§ Brief:
Every line containing the word "ragged" must be pulled from the records.

§ Entries provided:

= Beginning of Section =

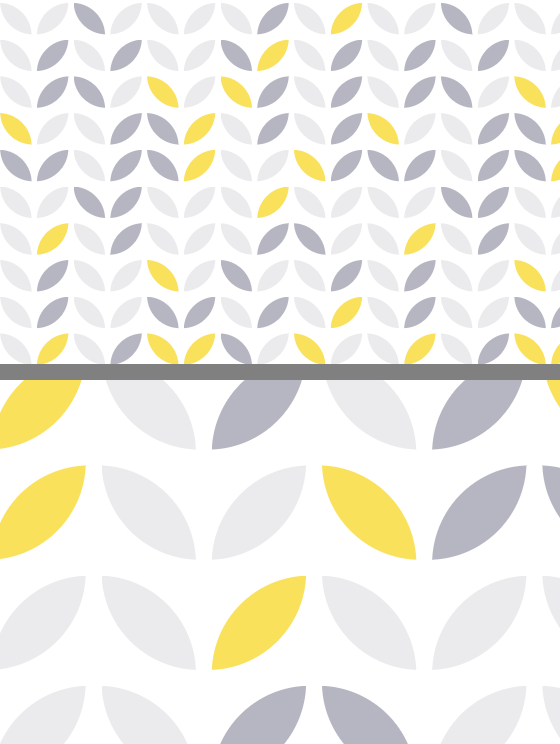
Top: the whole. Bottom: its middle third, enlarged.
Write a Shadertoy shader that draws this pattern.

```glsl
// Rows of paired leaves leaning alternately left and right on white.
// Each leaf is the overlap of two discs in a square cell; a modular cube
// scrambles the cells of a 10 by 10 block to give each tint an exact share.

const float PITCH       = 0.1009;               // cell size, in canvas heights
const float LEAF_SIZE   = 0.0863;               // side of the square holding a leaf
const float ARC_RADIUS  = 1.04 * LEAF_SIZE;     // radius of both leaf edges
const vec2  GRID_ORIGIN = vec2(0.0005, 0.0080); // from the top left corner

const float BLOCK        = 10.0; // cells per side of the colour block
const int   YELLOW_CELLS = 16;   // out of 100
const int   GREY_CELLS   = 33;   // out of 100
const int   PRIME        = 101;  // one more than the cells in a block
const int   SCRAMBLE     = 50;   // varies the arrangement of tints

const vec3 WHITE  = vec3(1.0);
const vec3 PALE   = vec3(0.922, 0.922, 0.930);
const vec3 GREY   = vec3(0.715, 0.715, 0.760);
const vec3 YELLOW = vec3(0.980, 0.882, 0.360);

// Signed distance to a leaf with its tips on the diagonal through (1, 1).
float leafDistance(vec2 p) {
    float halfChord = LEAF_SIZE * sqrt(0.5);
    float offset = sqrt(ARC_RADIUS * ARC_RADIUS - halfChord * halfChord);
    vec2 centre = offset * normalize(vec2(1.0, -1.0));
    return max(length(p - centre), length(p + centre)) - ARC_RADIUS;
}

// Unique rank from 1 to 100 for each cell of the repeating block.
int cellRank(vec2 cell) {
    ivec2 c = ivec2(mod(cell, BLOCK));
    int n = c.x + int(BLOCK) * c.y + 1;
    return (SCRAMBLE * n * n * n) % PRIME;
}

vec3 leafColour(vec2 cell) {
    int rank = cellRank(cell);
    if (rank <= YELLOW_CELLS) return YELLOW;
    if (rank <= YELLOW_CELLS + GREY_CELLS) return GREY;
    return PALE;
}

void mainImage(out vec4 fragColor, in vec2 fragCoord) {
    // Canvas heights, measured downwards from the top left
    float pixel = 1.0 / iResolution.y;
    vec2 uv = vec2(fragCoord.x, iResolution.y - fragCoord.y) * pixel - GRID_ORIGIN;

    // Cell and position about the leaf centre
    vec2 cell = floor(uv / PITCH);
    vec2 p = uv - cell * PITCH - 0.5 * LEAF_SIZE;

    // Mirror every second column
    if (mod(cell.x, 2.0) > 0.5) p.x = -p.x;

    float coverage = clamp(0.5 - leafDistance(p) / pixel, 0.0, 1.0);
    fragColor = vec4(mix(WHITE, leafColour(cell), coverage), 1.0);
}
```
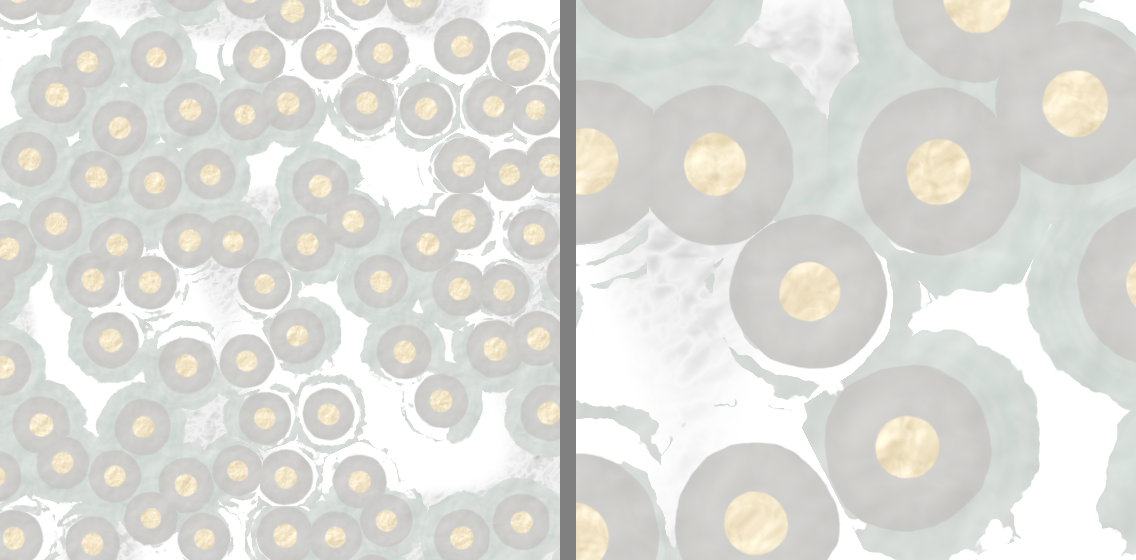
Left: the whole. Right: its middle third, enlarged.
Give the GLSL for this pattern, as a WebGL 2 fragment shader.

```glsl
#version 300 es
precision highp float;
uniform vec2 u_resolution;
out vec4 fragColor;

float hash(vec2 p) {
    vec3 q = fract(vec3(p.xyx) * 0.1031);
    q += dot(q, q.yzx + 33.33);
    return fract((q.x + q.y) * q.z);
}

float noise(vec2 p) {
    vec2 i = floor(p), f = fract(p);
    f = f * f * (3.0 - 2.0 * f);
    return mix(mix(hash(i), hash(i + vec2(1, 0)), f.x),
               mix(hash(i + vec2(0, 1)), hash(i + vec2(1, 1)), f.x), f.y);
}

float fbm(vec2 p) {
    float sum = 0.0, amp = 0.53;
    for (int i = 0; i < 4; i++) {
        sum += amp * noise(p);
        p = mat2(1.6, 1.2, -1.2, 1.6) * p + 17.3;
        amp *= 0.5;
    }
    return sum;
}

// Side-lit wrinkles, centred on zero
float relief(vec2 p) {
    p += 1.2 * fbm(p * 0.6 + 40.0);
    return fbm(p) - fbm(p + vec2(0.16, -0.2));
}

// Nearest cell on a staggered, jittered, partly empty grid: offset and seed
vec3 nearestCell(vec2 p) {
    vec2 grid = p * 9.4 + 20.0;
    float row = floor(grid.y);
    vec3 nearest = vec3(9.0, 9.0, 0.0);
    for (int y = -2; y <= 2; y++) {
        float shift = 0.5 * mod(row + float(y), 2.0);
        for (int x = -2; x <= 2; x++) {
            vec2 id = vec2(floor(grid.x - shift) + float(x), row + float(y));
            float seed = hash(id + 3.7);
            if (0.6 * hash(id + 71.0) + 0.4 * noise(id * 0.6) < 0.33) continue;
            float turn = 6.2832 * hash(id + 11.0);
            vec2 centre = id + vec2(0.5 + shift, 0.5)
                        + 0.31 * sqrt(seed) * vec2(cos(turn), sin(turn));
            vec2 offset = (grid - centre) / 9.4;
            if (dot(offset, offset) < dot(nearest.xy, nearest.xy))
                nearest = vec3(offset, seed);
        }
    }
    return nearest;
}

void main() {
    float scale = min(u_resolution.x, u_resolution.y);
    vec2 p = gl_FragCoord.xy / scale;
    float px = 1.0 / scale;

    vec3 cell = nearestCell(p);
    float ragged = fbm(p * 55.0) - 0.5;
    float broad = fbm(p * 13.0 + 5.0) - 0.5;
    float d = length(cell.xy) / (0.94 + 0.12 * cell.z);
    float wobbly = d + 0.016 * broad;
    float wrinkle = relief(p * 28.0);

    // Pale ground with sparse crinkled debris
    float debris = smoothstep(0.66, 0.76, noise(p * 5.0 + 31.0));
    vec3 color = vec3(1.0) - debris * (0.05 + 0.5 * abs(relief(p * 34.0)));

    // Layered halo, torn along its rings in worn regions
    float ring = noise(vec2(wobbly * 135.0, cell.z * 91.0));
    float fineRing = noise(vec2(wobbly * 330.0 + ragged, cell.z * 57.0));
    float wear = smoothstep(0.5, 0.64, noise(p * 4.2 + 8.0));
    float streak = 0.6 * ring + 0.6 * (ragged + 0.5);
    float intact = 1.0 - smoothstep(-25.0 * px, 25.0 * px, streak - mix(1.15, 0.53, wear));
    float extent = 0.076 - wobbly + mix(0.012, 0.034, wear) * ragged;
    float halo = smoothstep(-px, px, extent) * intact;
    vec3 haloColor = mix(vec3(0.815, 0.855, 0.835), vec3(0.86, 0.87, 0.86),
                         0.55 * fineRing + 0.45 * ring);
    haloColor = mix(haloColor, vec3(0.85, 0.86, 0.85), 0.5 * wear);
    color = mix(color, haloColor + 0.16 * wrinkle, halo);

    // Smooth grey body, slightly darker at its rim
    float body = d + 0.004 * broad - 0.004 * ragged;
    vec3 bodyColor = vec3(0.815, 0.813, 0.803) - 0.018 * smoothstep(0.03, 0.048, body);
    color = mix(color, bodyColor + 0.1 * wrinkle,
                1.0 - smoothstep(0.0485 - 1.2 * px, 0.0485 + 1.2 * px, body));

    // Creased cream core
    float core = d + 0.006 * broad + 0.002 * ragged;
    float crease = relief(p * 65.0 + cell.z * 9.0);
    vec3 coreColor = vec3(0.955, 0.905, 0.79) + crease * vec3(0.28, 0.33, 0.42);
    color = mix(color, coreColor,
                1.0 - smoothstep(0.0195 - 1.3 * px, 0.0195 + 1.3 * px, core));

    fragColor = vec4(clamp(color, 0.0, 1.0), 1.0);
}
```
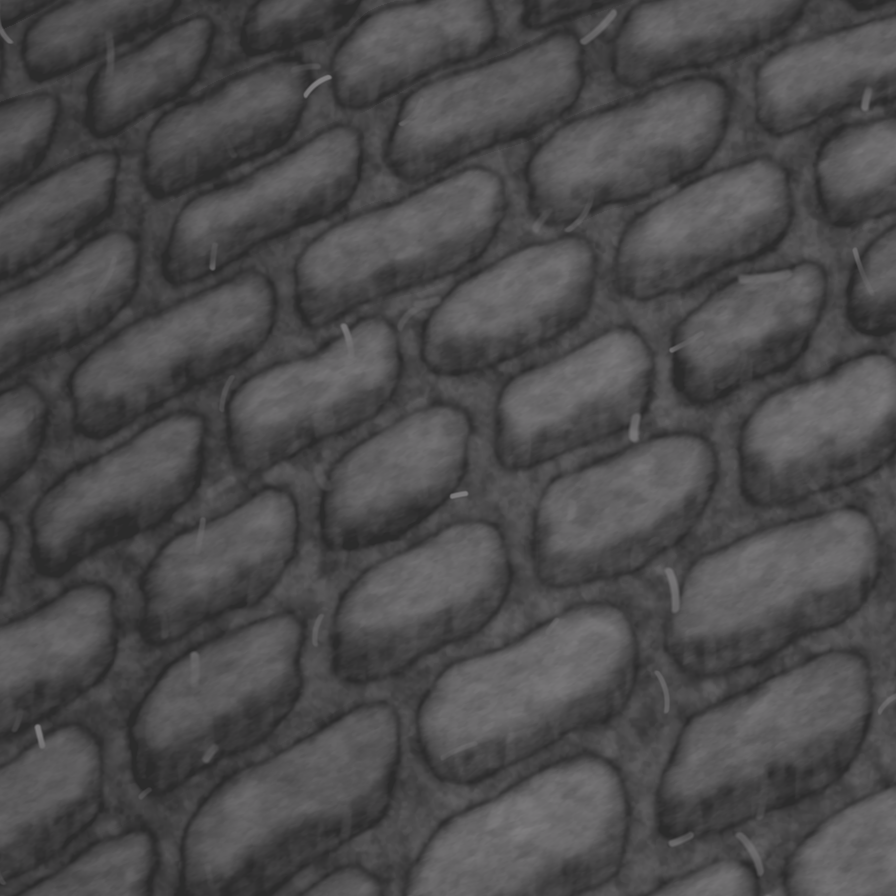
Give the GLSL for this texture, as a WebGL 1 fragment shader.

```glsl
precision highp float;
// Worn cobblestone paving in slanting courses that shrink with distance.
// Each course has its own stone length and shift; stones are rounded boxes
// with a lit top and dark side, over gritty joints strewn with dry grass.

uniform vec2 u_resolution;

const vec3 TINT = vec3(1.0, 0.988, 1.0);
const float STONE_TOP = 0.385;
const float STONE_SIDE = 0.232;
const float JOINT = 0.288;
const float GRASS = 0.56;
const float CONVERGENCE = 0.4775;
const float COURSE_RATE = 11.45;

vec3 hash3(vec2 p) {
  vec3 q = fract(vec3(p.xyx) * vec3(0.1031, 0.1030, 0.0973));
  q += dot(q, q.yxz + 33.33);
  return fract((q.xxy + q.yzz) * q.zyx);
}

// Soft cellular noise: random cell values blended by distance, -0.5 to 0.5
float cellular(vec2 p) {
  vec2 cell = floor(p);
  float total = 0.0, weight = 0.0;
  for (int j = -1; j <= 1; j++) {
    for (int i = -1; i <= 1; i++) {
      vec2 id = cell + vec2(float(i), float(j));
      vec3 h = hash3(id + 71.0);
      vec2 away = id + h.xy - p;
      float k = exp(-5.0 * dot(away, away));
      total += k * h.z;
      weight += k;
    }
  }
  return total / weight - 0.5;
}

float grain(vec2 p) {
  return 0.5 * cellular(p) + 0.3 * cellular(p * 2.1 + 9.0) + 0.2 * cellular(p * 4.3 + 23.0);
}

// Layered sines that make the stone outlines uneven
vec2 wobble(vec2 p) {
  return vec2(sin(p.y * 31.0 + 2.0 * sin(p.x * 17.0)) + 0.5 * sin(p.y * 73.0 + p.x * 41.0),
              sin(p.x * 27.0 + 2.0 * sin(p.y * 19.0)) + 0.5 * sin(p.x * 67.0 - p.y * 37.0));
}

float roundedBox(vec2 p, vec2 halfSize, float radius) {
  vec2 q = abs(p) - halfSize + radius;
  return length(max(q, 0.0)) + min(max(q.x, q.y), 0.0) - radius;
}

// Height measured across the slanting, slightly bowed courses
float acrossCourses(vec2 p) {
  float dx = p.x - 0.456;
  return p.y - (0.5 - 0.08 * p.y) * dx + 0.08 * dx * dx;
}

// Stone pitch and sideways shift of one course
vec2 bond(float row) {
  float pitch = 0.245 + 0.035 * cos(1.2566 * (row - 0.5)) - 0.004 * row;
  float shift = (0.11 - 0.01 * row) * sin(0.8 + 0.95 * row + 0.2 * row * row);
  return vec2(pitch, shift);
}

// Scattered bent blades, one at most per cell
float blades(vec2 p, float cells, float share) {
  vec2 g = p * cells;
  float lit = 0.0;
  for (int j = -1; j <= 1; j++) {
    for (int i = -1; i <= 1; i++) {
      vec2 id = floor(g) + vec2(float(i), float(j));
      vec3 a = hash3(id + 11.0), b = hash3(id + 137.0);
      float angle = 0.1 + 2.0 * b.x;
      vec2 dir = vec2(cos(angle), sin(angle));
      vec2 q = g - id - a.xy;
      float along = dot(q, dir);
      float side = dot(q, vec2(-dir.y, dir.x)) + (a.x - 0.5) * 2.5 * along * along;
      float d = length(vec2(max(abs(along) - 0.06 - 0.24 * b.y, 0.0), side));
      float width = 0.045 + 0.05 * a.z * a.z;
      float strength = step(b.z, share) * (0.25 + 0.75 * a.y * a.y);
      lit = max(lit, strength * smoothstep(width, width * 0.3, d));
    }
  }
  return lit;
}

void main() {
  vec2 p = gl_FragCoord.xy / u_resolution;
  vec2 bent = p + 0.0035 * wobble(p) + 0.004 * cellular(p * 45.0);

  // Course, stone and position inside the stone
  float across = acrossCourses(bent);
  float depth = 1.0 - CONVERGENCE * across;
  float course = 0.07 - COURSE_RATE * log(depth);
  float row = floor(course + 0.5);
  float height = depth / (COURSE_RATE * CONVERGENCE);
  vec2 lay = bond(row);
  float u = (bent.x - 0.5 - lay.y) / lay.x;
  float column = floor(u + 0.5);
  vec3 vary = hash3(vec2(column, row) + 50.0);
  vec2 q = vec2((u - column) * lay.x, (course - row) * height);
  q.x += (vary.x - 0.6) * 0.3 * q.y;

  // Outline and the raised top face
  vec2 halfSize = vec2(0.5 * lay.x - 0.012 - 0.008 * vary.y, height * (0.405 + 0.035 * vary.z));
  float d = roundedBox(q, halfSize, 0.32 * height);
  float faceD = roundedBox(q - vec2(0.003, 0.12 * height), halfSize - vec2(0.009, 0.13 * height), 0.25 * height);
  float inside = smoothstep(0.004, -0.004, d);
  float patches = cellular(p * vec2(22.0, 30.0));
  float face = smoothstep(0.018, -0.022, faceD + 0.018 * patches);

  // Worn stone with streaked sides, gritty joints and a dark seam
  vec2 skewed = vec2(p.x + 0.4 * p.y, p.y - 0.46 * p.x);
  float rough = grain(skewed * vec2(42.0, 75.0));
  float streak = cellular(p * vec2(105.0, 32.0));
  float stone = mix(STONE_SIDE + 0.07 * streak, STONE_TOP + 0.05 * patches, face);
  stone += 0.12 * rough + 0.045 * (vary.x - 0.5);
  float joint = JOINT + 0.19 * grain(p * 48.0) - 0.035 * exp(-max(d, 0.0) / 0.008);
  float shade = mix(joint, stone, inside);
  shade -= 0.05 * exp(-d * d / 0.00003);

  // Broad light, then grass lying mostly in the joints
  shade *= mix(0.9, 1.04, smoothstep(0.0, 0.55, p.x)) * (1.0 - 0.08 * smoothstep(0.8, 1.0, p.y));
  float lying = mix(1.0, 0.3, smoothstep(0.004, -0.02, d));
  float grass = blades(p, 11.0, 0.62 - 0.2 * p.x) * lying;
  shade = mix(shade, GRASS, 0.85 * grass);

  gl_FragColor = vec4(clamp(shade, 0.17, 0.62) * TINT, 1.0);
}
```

= End of Section =

§ Solution to this task:
    float ragged = fbm(p * 55.0) - 0.5;
    float fineRing = noise(vec2(wobbly * 330.0 + ragged, cell.z * 57.0));
    float streak = 0.6 * ring + 0.6 * (ragged + 0.5);
    float extent = 0.076 - wobbly + mix(0.012, 0.034, wear) * ragged;
    float body = d + 0.004 * broad - 0.004 * ragged;
    float core = d + 0.006 * broad + 0.002 * ragged;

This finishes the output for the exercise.